## Goal of the exercise
Could the data below please be reproduced word for word, without the pictures?

Stored data entries
******************************
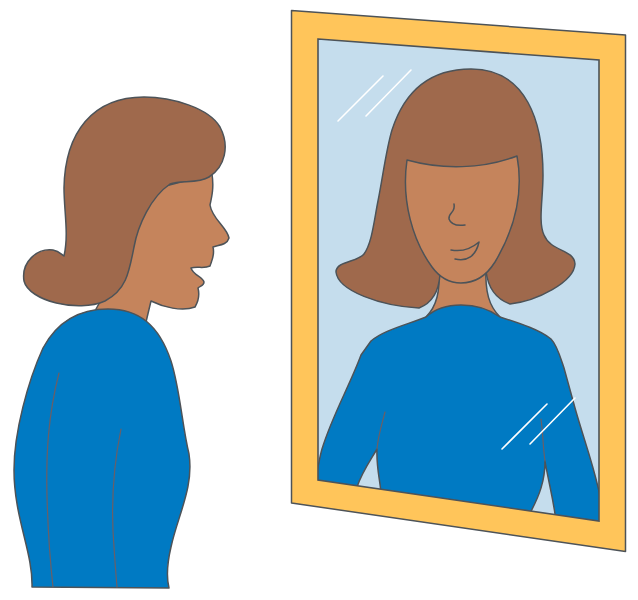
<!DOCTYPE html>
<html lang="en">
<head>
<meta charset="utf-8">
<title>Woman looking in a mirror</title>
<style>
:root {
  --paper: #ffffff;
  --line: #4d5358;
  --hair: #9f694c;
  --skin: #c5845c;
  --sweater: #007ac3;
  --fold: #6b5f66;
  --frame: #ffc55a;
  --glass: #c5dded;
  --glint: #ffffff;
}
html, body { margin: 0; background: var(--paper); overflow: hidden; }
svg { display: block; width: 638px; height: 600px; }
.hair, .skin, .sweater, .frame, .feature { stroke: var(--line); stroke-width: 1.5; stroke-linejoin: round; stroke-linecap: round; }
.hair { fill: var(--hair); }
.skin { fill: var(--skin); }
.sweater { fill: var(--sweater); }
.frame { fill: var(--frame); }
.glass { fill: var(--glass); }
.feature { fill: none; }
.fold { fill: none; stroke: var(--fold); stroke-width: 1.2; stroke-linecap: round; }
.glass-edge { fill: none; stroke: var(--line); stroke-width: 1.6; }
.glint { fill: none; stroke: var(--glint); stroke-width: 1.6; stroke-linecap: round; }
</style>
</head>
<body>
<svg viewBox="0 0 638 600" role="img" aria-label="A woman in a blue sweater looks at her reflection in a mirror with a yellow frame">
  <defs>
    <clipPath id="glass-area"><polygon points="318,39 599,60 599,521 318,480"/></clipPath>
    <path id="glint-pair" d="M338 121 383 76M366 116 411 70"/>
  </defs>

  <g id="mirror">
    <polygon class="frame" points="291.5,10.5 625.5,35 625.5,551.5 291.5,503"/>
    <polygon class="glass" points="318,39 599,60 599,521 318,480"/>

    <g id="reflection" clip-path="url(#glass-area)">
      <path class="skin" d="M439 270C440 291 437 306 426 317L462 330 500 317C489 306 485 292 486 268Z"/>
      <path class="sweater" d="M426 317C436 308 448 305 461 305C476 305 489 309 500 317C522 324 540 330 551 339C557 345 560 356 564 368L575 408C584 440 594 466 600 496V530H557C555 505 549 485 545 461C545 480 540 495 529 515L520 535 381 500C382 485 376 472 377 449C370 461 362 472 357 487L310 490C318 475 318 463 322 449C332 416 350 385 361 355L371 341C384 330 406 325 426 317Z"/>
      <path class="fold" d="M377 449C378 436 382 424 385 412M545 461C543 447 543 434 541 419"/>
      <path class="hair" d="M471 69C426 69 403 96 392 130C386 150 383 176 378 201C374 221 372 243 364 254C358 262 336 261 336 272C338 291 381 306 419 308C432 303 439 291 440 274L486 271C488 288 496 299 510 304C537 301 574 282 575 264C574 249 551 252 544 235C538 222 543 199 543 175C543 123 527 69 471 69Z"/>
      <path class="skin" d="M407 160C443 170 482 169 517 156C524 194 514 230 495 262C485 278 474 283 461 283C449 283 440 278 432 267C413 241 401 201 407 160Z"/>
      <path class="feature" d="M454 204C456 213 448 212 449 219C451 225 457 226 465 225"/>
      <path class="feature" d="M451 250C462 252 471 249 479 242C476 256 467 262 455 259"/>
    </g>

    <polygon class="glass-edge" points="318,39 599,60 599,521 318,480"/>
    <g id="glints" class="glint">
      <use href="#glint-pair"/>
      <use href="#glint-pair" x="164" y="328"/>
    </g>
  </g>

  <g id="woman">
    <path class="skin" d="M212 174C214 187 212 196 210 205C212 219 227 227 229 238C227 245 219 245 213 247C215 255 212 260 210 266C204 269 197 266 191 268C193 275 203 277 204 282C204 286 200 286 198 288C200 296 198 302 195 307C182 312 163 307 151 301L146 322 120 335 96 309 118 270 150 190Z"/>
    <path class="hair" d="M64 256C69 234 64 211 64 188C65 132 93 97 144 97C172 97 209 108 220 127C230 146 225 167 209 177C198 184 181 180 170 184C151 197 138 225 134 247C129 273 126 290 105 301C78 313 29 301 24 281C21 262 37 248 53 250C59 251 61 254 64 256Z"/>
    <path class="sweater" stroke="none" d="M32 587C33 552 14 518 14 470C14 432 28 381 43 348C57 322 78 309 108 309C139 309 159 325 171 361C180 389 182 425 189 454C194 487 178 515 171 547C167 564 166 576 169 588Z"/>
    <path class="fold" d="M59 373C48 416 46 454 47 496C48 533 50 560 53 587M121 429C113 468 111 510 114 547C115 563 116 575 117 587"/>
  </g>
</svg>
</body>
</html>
******************************
## Output of the task
<!DOCTYPE html>
<html lang="en">
<head>
<meta charset="utf-8">
<title>Woman looking in a mirror</title>
<style>
:root {
  --paper: #ffffff;
  --line: #4d5358;
  --hair: #9f694c;
  --skin: #c5845c;
  --sweater: #007ac3;
  --fold: #6b5f66;
  --frame: #ffc55a;
  --glass: #c5dded;
  --glint: #ffffff;
}
html, body { margin: 0; background: var(--paper); overflow: hidden; }
svg { display: block; width: 638px; height: 600px; }
.hair, .skin, .sweater, .frame, .feature { stroke: var(--line); stroke-width: 1.5; stroke-linejoin: round; stroke-linecap: round; }
.hair { fill: var(--hair); }
.skin { fill: var(--skin); }
.sweater { fill: var(--sweater); }
.frame { fill: var(--frame); }
.glass { fill: var(--glass); }
.feature { fill: none; }
.fold { fill: none; stroke: var(--fold); stroke-width: 1.2; stroke-linecap: round; }
.glass-edge { fill: none; stroke: var(--line); stroke-width: 1.6; }
.glint { fill: none; stroke: var(--glint); stroke-width: 1.6; stroke-linecap: round; }
</style>
</head>
<body>
<svg viewBox="0 0 638 600" role="img" aria-label="A woman in a blue sweater looks at her reflection in a mirror with a yellow frame">
  <defs>
    <clipPath id="glass-area"><polygon points="318,39 599,60 599,521 318,480"/></clipPath>
    <path id="glint-pair" d="M338 121 383 76M366 116 411 70"/>
  </defs>

  <g id="mirror">
    <polygon class="frame" points="291.5,10.5 625.5,35 625.5,551.5 291.5,503"/>
    <polygon class="glass" points="318,39 599,60 599,521 318,480"/>

    <g id="reflection" clip-path="url(#glass-area)">
      <path class="skin" d="M439 270C440 291 437 306 426 317L462 330 500 317C489 306 485 292 486 268Z"/>
      <path class="sweater" d="M426 317C436 308 448 305 461 305C476 305 489 309 500 317C522 324 540 330 551 339C557 345 560 356 564 368L575 408C584 440 594 466 600 496V530H557C555 505 549 485 545 461C545 480 540 495 529 515L520 535 381 500C382 485 376 472 377 449C370 461 362 472 357 487L310 490C318 475 318 463 322 449C332 416 350 385 361 355L371 341C384 330 406 325 426 317Z"/>
      <path class="fold" d="M377 449C378 436 382 424 385 412M545 461C543 447 543 434 541 419"/>
      <path class="hair" d="M471 69C426 69 403 96 392 130C386 150 383 176 378 201C374 221 372 243 364 254C358 262 336 261 336 272C338 291 381 306 419 308C432 303 439 291 440 274L486 271C488 288 496 299 510 304C537 301 574 282 575 264C574 249 551 252 544 235C538 222 543 199 543 175C543 123 527 69 471 69Z"/>
      <path class="skin" d="M407 160C443 170 482 169 517 156C524 194 514 230 495 262C485 278 474 283 461 283C449 283 440 278 432 267C413 241 401 201 407 160Z"/>
      <path class="feature" d="M454 204C456 213 448 212 449 219C451 225 457 226 465 225"/>
      <path class="feature" d="M451 250C462 252 471 249 479 242C476 256 467 262 455 259"/>
    </g>

    <polygon class="glass-edge" points="318,39 599,60 599,521 318,480"/>
    <g id="glints" class="glint">
      <use href="#glint-pair"/>
      <use href="#glint-pair" x="164" y="328"/>
    </g>
  </g>

  <g id="woman">
    <path class="skin" d="M212 174C214 187 212 196 210 205C212 219 227 227 229 238C227 245 219 245 213 247C215 255 212 260 210 266C204 269 197 266 191 268C193 275 203 277 204 282C204 286 200 286 198 288C200 296 198 302 195 307C182 312 163 307 151 301L146 322 120 335 96 309 118 270 150 190Z"/>
    <path class="hair" d="M64 256C69 234 64 211 64 188C65 132 93 97 144 97C172 97 209 108 220 127C230 146 225 167 209 177C198 184 181 180 170 184C151 197 138 225 134 247C129 273 126 290 105 301C78 313 29 301 24 281C21 262 37 248 53 250C59 251 61 254 64 256Z"/>
    <path class="sweater" stroke="none" d="M32 587C33 552 14 518 14 470C14 432 28 381 43 348C57 322 78 309 108 309C139 309 159 325 171 361C180 389 182 425 189 454C194 487 178 515 171 547C167 564 166 576 169 588Z"/>
    <path class="fold" d="M59 373C48 416 46 454 47 496C48 533 50 560 53 587M121 429C113 468 111 510 114 547C115 563 116 575 117 587"/>
  </g>
</svg>
</body>
</html>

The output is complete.